▶ ABOUT THIS TASK: Tally how many lines in the data hold the word "return", and give the result with no other text.

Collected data
════
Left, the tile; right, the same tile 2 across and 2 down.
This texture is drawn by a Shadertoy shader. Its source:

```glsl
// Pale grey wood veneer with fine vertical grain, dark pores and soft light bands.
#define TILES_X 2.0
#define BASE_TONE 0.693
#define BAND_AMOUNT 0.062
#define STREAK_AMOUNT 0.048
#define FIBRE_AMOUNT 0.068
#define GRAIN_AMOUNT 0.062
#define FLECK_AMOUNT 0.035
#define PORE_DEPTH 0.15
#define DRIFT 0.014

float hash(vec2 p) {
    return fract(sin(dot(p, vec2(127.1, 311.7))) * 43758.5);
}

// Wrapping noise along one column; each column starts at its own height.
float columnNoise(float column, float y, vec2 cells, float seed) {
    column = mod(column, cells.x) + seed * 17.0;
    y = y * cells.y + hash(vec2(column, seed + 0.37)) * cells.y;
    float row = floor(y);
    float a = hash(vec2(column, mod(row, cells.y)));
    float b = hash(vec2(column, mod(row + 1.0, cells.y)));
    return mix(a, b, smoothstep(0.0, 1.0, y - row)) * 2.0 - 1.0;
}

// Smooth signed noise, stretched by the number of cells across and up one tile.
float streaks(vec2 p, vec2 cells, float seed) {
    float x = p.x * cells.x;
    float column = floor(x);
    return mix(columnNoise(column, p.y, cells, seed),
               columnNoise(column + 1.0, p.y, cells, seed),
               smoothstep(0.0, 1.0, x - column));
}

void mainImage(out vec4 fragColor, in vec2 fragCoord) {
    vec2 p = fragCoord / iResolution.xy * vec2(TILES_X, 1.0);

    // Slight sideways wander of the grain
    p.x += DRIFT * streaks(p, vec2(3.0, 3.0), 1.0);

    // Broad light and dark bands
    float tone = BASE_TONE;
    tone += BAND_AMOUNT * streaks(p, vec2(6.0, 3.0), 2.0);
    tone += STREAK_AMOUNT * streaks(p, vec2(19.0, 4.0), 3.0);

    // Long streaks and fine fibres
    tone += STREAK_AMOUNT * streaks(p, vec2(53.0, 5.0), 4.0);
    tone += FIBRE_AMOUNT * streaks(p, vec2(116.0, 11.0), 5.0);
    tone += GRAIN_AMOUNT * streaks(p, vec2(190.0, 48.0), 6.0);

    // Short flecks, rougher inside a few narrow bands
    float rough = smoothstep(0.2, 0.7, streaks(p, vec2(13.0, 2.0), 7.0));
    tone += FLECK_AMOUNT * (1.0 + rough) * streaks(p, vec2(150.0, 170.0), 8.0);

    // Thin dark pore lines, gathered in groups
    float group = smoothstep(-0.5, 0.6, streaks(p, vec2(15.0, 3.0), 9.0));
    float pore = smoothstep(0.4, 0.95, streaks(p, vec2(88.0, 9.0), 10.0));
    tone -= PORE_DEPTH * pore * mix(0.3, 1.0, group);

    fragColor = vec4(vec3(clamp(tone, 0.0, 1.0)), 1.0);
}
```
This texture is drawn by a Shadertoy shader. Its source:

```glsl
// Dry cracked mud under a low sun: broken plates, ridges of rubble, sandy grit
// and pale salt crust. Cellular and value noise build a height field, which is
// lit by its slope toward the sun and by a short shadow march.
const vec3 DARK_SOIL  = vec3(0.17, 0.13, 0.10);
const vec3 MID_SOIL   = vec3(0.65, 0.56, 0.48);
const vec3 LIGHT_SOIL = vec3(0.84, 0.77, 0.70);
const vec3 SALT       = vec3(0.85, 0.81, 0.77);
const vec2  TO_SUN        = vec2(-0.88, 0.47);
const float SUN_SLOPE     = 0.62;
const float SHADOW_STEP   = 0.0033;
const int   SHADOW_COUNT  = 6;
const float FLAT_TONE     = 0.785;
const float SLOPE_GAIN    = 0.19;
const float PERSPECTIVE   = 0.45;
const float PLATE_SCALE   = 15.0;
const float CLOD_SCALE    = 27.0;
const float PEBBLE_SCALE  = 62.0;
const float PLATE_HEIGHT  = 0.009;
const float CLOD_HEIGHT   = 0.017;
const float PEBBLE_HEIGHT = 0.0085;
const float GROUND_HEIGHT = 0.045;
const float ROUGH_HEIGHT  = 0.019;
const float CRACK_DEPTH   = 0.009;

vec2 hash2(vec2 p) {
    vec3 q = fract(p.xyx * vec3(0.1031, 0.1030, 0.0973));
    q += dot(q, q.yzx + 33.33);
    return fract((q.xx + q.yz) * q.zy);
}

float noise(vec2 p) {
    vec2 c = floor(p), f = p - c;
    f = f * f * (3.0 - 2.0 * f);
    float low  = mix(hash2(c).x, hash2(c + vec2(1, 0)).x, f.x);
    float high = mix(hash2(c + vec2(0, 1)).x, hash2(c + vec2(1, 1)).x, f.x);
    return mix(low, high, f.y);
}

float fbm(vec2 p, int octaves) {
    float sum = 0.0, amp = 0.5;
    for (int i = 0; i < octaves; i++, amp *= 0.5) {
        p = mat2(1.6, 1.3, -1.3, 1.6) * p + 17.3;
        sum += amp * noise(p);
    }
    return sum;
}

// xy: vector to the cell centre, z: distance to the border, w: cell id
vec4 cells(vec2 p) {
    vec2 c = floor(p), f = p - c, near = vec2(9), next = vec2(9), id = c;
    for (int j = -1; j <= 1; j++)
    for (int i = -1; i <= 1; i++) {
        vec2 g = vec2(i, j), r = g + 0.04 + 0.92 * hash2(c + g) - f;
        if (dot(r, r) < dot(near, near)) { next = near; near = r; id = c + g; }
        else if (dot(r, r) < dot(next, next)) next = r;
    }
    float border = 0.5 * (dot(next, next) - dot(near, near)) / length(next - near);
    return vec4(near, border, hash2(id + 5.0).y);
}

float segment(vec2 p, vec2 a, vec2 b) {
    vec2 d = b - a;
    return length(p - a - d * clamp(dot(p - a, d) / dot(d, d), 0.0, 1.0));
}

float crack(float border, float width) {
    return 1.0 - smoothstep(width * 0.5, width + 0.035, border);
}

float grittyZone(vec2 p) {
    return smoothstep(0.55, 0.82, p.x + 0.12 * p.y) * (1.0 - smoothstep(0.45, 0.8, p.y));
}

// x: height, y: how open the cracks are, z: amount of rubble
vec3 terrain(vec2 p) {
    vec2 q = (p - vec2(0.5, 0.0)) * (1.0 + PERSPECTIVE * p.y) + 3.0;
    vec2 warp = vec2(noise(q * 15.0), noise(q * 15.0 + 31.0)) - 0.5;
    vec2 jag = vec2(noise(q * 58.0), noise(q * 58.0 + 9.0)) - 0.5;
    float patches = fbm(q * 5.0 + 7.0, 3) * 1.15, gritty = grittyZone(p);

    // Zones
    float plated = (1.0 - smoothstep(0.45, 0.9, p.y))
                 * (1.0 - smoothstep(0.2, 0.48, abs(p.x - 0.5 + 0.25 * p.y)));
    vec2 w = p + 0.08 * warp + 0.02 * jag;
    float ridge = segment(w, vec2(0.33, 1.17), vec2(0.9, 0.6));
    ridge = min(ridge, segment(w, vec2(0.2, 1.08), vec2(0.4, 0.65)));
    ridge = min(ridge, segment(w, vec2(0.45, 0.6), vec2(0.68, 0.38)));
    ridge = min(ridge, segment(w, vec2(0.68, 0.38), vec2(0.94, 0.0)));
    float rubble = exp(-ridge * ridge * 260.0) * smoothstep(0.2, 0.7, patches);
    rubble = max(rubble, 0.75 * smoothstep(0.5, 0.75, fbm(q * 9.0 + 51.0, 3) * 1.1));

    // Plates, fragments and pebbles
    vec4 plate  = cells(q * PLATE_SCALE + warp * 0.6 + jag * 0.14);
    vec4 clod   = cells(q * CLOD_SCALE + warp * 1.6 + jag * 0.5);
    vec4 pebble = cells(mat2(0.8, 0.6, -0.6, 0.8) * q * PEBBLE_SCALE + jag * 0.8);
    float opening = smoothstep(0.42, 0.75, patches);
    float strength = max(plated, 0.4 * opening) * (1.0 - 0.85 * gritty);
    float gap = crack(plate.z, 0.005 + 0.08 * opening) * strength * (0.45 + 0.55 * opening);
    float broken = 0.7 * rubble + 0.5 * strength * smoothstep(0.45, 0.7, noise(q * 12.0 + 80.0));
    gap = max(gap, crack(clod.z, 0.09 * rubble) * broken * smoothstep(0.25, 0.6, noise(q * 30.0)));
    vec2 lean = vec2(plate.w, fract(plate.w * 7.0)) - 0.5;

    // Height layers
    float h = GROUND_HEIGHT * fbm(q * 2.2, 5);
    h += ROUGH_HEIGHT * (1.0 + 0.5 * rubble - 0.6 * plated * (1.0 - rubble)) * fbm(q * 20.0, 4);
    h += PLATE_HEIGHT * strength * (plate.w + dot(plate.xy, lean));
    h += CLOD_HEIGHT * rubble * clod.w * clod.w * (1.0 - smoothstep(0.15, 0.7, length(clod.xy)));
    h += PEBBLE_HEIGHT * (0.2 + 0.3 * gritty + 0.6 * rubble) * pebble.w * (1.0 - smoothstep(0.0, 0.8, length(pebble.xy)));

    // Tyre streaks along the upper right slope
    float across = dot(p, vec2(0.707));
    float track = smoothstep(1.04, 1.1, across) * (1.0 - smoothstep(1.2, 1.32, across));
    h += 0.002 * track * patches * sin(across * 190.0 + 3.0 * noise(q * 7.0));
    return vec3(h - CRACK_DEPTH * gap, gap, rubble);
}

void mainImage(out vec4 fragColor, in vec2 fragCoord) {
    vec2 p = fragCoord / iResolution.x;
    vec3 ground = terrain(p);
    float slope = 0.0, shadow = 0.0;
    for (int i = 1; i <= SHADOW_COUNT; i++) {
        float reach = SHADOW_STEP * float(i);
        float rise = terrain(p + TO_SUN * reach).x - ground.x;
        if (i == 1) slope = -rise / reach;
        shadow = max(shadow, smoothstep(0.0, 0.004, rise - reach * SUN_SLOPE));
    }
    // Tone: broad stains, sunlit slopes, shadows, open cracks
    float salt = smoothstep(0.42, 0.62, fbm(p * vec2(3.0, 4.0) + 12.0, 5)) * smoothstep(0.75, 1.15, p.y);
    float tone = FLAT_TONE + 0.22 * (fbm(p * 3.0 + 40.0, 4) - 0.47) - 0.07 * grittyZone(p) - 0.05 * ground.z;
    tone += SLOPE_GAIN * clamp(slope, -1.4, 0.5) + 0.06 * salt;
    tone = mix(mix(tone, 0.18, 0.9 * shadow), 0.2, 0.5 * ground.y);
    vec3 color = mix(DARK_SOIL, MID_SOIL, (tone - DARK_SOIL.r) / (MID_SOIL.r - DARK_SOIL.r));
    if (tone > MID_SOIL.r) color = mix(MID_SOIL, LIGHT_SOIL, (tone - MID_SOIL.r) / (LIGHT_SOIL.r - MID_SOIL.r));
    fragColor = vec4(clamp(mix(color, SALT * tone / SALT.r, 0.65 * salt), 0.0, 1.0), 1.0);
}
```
════
▶ OUTPUT BELOW: 11